- **Exercise directions**
The word "tick" marks the lines to keep; find each one in the data and copy it.

START Material provided

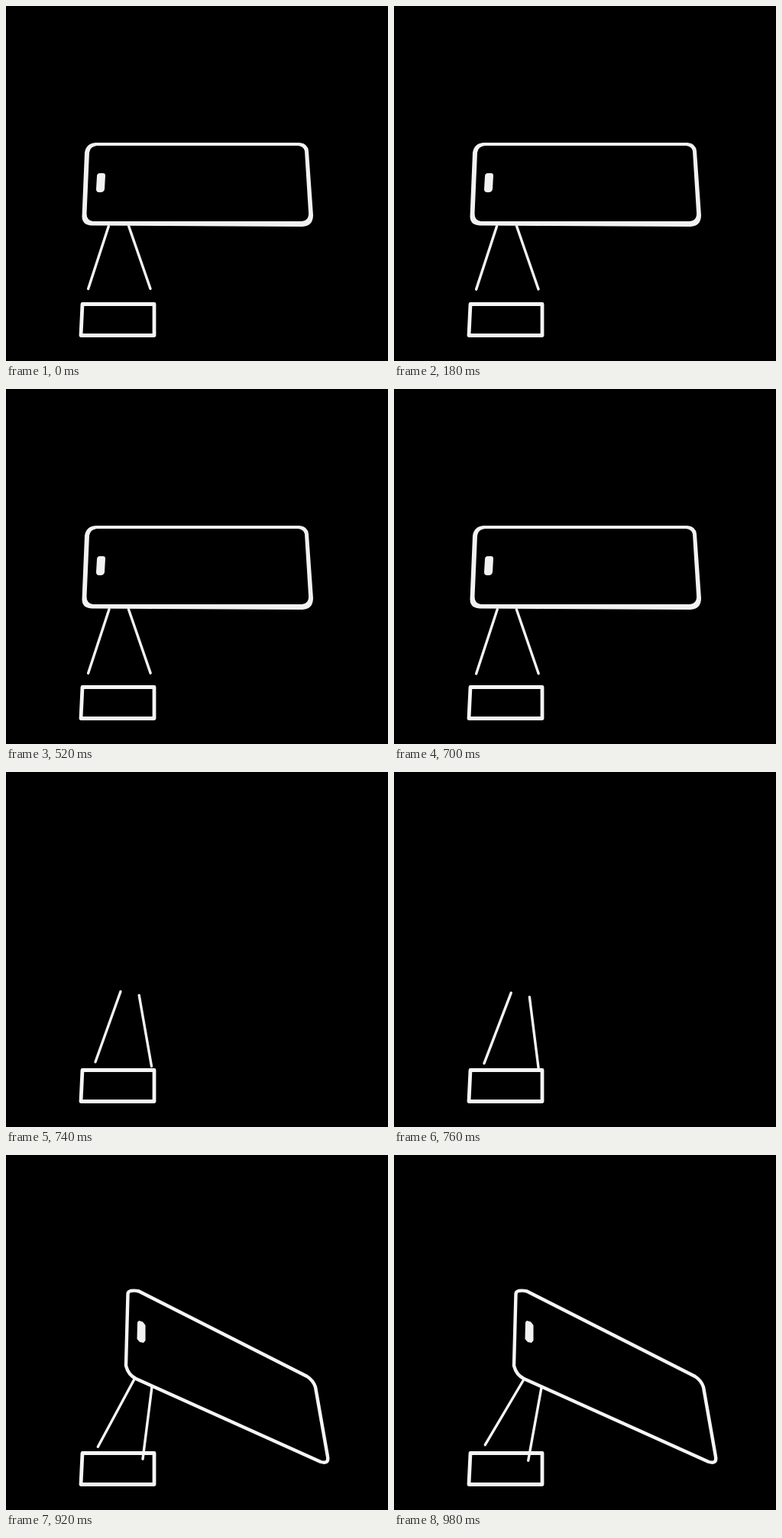
Recreate the animation shown at these times as an HTML page. Size 500 by 465 pixels, loop 2000 ms.

```html
<!DOCTYPE html>
<html lang="en">
<head>
<meta charset="utf-8">
<title>Tilting phone</title>
<style>
  html, body { margin: 0; width: 100%; height: 100%; overflow: hidden; background: #000; }
  svg { display: block; width: 100%; height: 100%; }
  .stroke { fill: none; stroke: #f5f5f5; stroke-linecap: round; stroke-linejoin: round; }
  .solid { fill: #f2f2f2; fill-rule: evenodd; }
</style>
</head>
<body>
<svg viewBox="0 0 500 465">
  <g id="legs" class="stroke" stroke-width="3.4">
    <line/><line/>
  </g>
  <path class="stroke" stroke-width="4.8" d="M100 390.5H194V431.5H98Z"/>
  <g class="pose">
    <path class="solid" d="M117 179H384Q395 180 396 190L402 274Q402 288 388 289L112 287.5Q100 287 99.5 276L103 192Q105 180 117 179Z
      M119 183Q110 184 109 192L105.5 272Q105.5 281 114 282H387Q397 281 396 270L391 190Q390 184 382 183Z"/>
    <path class="solid" d="M123 219H127Q130 219 130 222L129 240Q128 244 124 244H122Q118 244 118 240L119 223Q119 219 123 219Z"/>
  </g>
  <g class="pose">
    <path class="stroke" stroke-width="5.6" d="M133.5 185L130.5 267Q130.500 280 146 286L402 375Q415 377 413 367L396 276Q393 262 378 256L150 179Q135 175 133.500 185Z"/>
    <path class="solid" d="M147 215H150L154 219V238Q153 242 149 242L143 239V219Q144 215 147 215Z"/>
  </g>
  <g class="pose">
    <path class="stroke" stroke-width="4.4" d="M159.500 182L157 276Q160 288 170 293L412 402Q423 405 421 395L405 304Q402 295 394 290L174 178.500Q168 177 163 178Q159.500 179 159.500 182Z"/>
    <path class="solid" d="M174 217L179 218.500L182.500 223V243L180 246L175 245L171.500 241L172 219Z"/>
  </g>
</svg>
<script>
const LOOP = 2000, STEP = 20;

// time, then x1 y1 x2 y2 of the left and the right leg
const legKeys = [
  [0,   134.3, 288.5, 107.6, 370.5, 160.7, 288.5, 189, 370.3],
  [710, 135.3, 288.5, 107.6, 373,   160.3, 288.5, 189.2, 372.8],
  [740, 150,   287.5, 117,   379.8, 174.2, 292.5, 190.5, 385.5],
  [840, 163,   295,   121,   387.5, 187,   301.5, 185, 396],
  [920, 168.3, 293,   120.3, 382.3, 191,   303.5, 179, 398.3],
  [980, 170.2, 293.5, 119.3, 379.7, 193,   304.5, 175.7, 400.3]
];
const poseTimes = [[0, 720], [780, 880], [880, LOOP]];

const legs = document.querySelectorAll('#legs line');
const poses = document.querySelectorAll('.pose');

function legsAt(t) {
  const next = legKeys.findIndex(k => k[0] > t);
  if (next < 0) return legKeys[legKeys.length - 1].slice(1);
  const a = legKeys[next - 1], b = legKeys[next];
  let p = (t - a[0]) / (b[0] - a[0]);
  if (a[0] >= 740) p *= 1.3 - 0.3 * p;
  return a.slice(1).map((v, i) => v + (b[i + 1] - v) * p);
}

function draw(t) {
  const ends = legsAt(t);
  legs.forEach((leg, i) =>
    ['x1', 'y1', 'x2', 'y2'].forEach((name, j) => leg.setAttribute(name, ends[i * 4 + j])));
  poses.forEach((pose, i) => {
    const [from, to] = poseTimes[i];
    pose.setAttribute('visibility', t >= from && t < to ? 'visible' : 'hidden');
  });
}

const start = performance.now();
function tick() {
  const t = Math.max(0, performance.now() - start) % LOOP;
  draw(Math.floor(t / STEP) * STEP);
  requestAnimationFrame(tick);
}
tick();
</script>
</body>
</html>
```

END Material provided

- **Task solution**
function tick() {
  requestAnimationFrame(tick);
tick();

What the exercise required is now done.